public key redirection as a third-party message handling delegation
method on a large scale is not well-established either. If adopted as
a solution by large providers, public key redirection also creates
significant security issues.
On the other hand, TPA-SSP provides a method where third-party
delegation is handled autonomously and without any exchange of keys.
Although TPA-SSP makes use of DNS, each administrative entity is able
to publish information without co-ordination with specific real-time
message handling within different administrative domains. In
addition, the TPA-SSP third-party authorization does not require
periodic modification, as will DKIM key publications. There is little
to suggest that DKIM public key redirection or ad-hoc DKIM key
exchange is not a disaster in the waiting. In addition, other
applications beyond email may attempt to utilize these keys for other
The motivation behind DKIM was to establish a responsible domain to
enable correction of various types of abuse. Has this goal changed?
Anything that obfuscates who the responsible domain introducing the
message is diminishes that effort. IMHO, SSP should standardize a way
to signal a domain's use of the TBD TPA-SSP. Other than that, SSP can
remain unchanged.
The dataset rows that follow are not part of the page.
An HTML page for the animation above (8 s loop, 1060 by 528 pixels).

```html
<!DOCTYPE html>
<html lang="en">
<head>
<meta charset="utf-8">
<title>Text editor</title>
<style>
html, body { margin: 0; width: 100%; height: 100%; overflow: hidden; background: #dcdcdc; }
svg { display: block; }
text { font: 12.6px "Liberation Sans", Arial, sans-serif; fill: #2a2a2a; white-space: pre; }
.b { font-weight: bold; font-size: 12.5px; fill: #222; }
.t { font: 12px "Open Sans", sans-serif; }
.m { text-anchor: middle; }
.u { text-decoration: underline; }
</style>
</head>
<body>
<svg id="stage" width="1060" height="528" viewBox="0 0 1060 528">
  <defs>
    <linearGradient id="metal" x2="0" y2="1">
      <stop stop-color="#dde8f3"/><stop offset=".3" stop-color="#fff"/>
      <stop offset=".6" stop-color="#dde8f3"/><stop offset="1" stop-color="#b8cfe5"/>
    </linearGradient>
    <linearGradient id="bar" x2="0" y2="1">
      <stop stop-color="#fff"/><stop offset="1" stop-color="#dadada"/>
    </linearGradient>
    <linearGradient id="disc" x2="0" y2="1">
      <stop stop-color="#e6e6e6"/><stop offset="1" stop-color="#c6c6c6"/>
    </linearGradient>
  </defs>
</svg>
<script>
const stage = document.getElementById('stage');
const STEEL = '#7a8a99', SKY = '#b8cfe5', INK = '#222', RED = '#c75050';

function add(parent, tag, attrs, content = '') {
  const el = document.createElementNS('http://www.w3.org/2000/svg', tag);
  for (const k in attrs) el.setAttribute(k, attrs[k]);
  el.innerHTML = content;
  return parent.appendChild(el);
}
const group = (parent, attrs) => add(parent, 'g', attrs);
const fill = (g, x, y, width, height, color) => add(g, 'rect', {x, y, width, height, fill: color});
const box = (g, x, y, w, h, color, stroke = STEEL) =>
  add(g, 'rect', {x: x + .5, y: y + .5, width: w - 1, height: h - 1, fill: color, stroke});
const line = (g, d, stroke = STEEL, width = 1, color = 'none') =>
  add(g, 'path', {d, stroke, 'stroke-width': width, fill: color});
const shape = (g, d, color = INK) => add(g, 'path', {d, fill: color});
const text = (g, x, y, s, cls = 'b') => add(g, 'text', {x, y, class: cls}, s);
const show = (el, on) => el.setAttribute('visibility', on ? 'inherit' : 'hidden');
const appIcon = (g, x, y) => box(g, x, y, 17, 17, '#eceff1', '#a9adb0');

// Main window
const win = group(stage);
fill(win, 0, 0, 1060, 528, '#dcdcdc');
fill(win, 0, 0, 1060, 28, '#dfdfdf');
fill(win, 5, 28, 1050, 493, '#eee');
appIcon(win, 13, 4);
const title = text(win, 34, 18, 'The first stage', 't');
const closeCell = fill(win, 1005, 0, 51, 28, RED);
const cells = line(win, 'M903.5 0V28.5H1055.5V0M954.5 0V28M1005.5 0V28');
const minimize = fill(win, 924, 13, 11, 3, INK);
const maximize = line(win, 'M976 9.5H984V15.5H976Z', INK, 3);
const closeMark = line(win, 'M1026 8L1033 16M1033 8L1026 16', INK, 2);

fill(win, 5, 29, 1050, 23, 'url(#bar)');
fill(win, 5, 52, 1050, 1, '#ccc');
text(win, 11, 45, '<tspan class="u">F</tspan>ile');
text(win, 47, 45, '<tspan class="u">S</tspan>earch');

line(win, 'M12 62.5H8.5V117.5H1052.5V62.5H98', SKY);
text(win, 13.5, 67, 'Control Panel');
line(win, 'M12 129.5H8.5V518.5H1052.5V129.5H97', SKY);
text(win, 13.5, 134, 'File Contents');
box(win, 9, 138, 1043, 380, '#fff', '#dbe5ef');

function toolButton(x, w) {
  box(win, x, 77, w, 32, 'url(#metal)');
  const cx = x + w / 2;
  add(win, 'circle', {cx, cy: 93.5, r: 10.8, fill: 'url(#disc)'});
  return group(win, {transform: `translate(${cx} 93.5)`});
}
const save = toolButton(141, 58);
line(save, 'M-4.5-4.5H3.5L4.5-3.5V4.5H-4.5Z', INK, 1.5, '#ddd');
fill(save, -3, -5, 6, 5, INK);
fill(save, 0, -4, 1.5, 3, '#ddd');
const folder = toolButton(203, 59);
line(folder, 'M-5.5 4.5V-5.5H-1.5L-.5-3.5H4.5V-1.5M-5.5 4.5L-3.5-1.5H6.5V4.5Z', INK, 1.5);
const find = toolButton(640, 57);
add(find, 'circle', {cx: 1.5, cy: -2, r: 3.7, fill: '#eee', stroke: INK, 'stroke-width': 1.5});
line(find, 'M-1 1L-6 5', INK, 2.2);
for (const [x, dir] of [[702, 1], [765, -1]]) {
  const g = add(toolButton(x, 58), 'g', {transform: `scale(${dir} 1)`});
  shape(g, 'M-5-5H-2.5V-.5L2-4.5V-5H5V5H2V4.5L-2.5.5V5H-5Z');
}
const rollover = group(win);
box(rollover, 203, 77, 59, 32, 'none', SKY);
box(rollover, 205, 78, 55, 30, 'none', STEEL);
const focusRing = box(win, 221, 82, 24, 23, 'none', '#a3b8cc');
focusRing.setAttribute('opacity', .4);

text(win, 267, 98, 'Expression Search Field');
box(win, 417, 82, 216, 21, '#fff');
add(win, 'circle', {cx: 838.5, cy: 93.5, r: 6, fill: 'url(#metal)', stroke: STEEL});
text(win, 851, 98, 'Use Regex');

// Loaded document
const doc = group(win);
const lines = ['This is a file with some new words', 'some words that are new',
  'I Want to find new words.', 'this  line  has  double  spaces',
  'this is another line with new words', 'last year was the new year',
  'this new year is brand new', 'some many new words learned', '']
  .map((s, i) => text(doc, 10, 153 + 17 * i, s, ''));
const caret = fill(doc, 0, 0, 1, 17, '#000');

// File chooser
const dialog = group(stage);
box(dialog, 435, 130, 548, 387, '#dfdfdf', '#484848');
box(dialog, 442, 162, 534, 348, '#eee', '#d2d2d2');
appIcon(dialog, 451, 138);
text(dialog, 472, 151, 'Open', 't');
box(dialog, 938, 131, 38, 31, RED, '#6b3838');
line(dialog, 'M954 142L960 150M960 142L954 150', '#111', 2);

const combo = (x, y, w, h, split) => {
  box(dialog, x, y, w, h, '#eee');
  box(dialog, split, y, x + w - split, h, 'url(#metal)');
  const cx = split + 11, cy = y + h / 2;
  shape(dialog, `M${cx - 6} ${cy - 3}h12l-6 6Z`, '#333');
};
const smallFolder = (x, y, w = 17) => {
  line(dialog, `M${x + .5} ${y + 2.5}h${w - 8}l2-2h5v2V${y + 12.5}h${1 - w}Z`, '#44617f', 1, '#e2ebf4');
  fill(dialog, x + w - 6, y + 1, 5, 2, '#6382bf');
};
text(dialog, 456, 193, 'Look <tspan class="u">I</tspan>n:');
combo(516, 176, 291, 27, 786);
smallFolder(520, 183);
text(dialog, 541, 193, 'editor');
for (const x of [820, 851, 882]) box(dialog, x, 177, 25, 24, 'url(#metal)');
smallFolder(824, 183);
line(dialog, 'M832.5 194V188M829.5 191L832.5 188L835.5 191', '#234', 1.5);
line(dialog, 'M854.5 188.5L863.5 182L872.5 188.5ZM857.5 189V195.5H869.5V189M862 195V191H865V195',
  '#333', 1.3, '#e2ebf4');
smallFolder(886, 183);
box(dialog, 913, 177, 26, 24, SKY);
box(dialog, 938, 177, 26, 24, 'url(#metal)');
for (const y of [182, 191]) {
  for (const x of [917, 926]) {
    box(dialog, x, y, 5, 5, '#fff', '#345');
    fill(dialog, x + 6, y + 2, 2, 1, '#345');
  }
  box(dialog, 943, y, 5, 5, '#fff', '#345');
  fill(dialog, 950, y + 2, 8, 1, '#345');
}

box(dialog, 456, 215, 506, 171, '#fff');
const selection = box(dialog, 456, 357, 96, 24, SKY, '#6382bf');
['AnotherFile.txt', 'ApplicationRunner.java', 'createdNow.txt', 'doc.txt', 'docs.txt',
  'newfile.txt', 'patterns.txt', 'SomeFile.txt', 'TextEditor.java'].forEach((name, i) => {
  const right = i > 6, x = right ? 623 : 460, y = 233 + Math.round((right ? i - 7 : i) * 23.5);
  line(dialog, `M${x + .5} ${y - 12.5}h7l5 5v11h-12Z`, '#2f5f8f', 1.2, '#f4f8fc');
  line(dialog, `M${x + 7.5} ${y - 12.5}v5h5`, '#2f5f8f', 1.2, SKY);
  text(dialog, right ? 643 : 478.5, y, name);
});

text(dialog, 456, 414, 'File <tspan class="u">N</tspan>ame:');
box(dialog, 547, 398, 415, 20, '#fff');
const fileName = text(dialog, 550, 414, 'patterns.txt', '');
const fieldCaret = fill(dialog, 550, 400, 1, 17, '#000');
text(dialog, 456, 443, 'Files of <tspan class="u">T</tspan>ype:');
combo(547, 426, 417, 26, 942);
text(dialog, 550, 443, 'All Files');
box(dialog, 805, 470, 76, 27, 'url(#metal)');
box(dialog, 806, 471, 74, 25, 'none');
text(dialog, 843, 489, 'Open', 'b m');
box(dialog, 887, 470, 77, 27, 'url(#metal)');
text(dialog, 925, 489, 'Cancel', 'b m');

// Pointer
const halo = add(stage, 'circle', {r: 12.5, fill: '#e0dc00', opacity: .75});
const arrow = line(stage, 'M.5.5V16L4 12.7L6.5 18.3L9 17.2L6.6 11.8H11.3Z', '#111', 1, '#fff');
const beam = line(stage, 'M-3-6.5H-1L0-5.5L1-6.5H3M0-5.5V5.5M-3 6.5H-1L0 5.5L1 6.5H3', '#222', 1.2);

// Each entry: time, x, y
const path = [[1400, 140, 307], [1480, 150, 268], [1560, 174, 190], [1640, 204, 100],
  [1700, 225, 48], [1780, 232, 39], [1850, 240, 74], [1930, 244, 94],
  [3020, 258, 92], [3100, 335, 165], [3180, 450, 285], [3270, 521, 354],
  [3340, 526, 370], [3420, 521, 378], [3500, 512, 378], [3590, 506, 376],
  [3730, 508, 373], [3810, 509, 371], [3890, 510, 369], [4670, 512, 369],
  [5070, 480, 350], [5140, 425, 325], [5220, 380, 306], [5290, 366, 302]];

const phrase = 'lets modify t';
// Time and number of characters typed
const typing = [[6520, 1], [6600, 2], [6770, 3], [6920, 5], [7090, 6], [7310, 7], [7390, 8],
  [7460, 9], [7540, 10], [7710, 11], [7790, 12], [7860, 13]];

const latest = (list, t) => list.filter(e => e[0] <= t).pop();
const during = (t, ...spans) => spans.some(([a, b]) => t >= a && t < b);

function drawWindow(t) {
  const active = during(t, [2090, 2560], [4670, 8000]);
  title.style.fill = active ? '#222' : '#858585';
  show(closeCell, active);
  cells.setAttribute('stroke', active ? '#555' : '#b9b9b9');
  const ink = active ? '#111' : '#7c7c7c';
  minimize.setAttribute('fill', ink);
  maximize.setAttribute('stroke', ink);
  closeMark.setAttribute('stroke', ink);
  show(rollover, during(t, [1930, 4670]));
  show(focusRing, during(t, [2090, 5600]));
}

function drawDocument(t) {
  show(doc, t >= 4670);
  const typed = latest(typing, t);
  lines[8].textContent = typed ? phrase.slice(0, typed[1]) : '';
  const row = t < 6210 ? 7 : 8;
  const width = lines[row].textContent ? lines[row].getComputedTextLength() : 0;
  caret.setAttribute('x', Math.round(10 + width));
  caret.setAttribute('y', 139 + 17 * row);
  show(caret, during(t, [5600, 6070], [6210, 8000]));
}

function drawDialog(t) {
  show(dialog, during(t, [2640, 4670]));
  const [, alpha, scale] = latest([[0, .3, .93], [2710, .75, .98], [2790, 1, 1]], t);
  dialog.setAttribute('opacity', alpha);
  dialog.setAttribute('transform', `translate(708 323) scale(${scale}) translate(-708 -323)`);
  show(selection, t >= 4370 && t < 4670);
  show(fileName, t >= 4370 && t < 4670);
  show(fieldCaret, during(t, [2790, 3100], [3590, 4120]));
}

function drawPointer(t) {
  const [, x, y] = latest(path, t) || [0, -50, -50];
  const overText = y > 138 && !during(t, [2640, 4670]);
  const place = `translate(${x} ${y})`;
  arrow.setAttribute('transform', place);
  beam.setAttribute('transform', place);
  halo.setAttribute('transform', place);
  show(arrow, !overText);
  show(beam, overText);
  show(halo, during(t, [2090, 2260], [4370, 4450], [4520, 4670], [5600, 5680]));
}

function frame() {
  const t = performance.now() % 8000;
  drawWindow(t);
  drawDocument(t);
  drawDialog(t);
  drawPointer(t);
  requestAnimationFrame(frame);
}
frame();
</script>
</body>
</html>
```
However, third-party delegation by way of key
redirection or exchanges should be strongly discouraged.
More information about the ietf-dkim